* _Description of the task_
The count of lines below that include the string "visits" is the whole answer; write it alone.

---- Supplied information

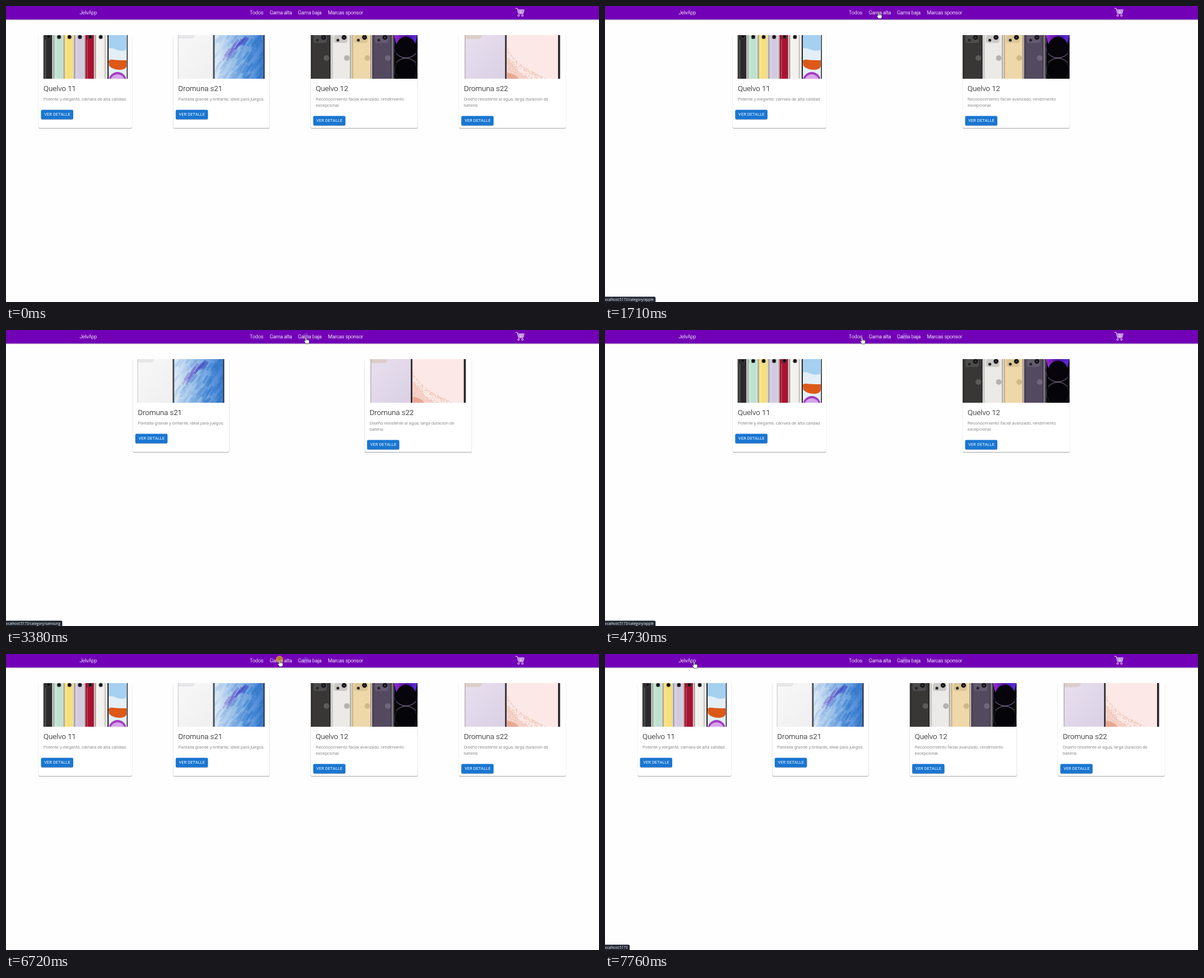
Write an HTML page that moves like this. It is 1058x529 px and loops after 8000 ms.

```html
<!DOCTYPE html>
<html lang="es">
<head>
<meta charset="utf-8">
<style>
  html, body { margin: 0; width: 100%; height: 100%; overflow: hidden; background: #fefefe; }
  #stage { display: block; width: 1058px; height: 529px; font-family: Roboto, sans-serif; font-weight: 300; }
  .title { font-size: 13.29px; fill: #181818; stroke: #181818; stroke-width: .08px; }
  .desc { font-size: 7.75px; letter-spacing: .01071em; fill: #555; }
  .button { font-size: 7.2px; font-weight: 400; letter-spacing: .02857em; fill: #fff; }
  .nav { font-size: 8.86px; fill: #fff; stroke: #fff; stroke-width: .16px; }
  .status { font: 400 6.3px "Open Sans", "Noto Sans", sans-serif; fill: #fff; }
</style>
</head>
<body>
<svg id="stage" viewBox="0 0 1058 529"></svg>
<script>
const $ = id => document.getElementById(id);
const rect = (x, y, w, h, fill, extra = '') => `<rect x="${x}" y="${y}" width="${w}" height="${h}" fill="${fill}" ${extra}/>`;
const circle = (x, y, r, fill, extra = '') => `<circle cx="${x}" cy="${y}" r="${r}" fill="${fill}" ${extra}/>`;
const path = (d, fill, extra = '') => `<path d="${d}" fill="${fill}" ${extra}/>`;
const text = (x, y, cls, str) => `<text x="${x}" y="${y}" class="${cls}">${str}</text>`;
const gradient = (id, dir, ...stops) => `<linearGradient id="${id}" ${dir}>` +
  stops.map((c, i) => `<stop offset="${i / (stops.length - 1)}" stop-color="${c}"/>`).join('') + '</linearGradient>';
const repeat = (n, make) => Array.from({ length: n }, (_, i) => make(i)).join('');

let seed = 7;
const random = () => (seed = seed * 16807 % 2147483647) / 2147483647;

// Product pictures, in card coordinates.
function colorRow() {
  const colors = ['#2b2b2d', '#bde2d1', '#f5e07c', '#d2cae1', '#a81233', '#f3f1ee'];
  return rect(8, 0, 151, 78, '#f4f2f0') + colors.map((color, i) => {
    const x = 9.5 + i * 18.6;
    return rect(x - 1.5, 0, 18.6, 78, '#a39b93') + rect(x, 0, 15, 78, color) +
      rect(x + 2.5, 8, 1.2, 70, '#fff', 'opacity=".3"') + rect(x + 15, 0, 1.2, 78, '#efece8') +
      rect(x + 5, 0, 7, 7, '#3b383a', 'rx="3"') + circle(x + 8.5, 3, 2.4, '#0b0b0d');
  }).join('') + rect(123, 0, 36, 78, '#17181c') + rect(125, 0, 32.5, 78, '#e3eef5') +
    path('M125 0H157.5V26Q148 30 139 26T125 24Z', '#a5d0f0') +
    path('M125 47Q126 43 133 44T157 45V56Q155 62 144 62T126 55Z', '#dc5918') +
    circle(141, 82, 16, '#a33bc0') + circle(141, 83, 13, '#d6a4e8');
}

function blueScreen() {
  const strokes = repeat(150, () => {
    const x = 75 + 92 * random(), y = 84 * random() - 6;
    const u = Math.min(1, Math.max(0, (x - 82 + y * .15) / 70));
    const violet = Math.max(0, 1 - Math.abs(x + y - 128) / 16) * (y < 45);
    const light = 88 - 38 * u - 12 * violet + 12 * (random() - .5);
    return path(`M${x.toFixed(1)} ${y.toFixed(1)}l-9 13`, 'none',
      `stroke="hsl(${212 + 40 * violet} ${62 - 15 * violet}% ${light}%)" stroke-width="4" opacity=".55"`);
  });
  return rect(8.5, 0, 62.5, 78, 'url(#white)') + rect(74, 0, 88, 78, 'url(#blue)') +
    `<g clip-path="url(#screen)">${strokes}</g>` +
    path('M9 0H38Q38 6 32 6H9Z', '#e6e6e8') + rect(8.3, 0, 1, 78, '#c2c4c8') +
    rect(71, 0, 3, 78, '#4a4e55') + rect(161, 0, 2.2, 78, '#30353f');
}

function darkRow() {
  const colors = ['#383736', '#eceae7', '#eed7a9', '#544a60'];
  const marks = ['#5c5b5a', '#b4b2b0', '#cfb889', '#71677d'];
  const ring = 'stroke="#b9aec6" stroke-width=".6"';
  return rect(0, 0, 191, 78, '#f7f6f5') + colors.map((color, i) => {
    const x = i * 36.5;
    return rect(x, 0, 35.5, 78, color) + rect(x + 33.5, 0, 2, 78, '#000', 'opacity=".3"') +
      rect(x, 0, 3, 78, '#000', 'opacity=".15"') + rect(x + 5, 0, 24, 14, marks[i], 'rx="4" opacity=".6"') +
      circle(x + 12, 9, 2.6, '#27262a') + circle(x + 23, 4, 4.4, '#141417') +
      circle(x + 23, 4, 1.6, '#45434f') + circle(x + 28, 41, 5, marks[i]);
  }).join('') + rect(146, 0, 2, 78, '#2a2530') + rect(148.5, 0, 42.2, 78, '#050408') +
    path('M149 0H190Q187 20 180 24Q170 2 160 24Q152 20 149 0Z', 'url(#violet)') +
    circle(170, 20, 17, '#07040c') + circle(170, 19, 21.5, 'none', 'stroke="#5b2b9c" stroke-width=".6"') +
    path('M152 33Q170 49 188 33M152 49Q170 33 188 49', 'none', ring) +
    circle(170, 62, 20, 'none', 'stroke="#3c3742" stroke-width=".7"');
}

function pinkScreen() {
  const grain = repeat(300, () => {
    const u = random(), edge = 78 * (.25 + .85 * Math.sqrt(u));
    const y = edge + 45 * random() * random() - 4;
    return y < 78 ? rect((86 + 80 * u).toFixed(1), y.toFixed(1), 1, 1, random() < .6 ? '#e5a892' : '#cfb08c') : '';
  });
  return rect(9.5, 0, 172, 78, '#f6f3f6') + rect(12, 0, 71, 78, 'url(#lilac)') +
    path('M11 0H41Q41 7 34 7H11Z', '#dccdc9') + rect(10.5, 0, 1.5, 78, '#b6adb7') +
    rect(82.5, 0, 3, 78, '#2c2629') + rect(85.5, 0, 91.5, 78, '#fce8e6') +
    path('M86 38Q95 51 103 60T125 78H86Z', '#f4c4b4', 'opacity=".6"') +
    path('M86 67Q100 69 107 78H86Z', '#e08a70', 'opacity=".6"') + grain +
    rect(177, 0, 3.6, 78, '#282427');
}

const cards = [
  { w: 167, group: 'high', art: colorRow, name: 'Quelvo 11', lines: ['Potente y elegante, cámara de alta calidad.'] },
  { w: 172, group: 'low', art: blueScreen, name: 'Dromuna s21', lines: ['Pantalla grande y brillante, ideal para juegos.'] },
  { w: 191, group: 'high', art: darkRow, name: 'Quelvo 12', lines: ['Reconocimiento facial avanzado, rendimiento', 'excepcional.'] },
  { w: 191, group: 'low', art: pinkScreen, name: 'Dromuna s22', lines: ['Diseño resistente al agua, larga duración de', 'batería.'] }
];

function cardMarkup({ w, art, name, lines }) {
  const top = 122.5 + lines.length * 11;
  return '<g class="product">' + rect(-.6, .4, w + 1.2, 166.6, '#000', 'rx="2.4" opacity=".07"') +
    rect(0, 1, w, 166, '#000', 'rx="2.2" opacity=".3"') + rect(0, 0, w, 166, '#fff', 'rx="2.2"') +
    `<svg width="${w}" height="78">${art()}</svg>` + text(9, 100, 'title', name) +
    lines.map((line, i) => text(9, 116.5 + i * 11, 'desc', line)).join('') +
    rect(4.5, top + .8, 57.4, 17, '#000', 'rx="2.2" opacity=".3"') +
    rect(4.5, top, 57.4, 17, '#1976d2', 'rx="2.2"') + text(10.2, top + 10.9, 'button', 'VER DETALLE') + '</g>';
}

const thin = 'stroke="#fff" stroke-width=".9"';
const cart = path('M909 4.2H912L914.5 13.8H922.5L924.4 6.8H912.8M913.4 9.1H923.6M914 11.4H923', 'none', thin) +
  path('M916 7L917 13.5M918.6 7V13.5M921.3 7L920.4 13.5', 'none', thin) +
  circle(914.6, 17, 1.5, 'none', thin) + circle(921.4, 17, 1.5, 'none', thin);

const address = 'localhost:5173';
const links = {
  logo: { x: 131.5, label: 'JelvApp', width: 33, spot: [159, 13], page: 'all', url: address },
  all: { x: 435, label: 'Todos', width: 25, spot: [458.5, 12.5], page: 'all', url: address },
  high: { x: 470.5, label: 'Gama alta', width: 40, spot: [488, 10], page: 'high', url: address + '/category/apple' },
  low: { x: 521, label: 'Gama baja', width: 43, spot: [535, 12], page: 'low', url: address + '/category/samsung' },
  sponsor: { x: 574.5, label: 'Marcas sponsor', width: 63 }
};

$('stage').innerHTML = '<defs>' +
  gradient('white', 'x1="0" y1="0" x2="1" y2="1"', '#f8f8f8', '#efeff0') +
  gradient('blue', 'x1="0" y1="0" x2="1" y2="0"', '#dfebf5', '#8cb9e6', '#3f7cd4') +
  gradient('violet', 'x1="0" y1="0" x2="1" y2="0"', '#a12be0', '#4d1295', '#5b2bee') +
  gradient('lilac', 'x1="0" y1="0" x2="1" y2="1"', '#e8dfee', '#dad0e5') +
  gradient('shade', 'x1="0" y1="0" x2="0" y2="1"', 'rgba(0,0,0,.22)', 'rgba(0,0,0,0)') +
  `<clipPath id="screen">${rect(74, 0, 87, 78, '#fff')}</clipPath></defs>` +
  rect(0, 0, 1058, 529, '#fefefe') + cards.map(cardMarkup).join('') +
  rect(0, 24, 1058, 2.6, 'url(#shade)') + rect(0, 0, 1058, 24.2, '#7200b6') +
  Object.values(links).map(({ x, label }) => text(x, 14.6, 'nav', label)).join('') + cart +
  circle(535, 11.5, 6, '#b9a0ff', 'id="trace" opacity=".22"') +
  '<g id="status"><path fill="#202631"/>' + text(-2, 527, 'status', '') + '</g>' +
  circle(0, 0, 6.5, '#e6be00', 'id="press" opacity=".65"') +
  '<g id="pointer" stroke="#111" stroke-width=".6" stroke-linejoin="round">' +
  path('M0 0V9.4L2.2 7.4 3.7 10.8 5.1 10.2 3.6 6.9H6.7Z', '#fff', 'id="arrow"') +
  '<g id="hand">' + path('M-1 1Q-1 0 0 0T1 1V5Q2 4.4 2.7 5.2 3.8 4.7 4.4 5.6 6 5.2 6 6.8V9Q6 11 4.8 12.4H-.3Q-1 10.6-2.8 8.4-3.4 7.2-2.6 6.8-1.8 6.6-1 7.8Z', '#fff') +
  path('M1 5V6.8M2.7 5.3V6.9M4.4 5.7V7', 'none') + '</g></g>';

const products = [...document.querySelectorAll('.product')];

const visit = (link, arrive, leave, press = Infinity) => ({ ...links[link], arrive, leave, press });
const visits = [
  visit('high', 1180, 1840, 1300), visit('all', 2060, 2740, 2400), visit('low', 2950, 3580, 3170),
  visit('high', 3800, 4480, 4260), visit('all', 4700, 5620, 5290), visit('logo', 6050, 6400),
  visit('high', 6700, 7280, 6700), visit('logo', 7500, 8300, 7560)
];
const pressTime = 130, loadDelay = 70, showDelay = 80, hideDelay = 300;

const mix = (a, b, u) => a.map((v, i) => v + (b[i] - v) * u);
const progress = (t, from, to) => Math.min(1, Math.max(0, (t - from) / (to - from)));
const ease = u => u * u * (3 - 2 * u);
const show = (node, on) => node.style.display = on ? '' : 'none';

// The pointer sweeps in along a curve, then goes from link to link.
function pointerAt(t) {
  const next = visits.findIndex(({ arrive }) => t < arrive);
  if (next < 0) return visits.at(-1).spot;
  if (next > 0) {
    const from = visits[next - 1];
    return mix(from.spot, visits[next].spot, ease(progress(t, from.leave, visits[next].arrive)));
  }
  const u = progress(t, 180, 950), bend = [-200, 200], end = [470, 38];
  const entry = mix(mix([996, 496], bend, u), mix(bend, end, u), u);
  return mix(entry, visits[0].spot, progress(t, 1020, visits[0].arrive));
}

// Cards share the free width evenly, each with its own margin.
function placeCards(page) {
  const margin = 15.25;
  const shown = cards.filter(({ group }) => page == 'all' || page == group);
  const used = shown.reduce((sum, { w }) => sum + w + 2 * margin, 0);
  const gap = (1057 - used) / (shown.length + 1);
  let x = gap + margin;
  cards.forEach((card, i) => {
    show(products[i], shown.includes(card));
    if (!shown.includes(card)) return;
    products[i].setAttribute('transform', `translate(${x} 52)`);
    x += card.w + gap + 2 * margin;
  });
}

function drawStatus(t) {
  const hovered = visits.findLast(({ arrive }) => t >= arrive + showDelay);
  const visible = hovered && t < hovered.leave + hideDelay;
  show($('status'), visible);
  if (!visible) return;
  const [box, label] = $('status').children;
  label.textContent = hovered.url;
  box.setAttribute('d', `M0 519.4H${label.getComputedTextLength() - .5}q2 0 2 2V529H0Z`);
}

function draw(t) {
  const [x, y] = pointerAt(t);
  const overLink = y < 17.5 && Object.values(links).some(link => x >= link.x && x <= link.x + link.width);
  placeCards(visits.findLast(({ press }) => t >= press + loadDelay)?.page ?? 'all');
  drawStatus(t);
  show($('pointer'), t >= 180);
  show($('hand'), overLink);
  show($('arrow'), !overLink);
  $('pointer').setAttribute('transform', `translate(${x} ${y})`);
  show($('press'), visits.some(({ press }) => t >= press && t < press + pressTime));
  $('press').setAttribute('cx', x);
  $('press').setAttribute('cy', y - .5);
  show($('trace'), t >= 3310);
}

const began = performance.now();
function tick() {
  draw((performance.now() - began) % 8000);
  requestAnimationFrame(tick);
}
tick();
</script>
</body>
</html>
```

--------
---- Supplied information

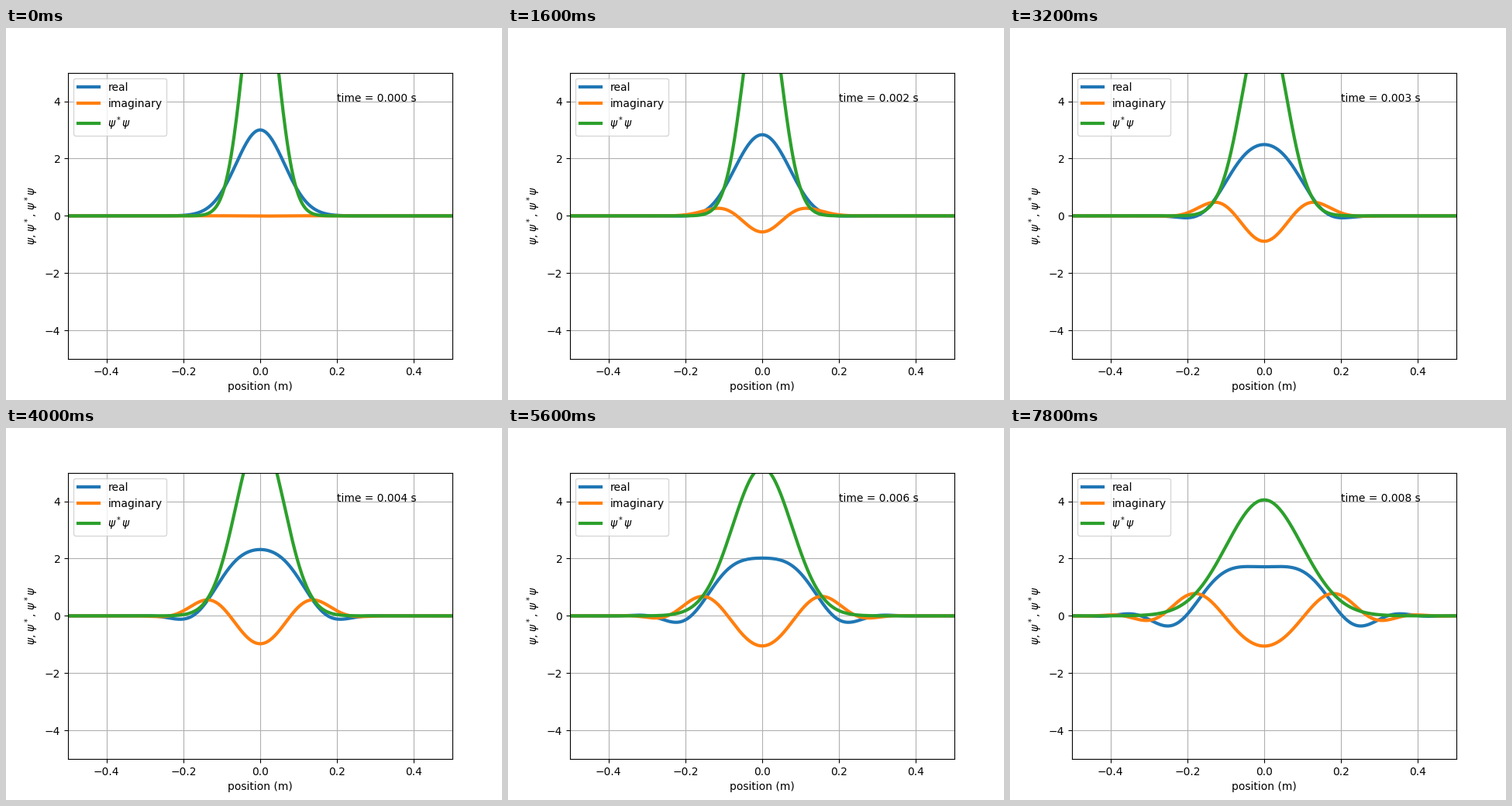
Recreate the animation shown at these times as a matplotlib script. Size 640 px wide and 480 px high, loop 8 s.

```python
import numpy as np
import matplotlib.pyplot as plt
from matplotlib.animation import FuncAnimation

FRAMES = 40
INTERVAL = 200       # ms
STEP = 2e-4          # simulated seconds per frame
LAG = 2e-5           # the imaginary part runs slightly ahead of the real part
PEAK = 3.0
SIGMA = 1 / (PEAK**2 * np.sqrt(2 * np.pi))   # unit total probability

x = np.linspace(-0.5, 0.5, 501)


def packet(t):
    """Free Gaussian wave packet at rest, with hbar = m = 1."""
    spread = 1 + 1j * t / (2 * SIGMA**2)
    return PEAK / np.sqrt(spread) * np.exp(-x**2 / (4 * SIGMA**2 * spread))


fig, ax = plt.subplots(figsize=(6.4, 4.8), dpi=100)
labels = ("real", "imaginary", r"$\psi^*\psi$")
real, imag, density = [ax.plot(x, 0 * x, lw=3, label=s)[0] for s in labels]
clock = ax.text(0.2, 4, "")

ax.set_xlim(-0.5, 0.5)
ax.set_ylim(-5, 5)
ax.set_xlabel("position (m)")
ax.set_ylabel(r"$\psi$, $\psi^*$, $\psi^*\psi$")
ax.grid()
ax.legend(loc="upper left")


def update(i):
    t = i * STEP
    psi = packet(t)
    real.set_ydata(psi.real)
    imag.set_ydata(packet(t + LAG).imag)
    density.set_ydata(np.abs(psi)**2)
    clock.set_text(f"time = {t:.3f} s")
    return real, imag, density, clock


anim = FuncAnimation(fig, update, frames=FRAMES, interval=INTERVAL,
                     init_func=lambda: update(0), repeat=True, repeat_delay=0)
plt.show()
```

--------

* _Answer below_
9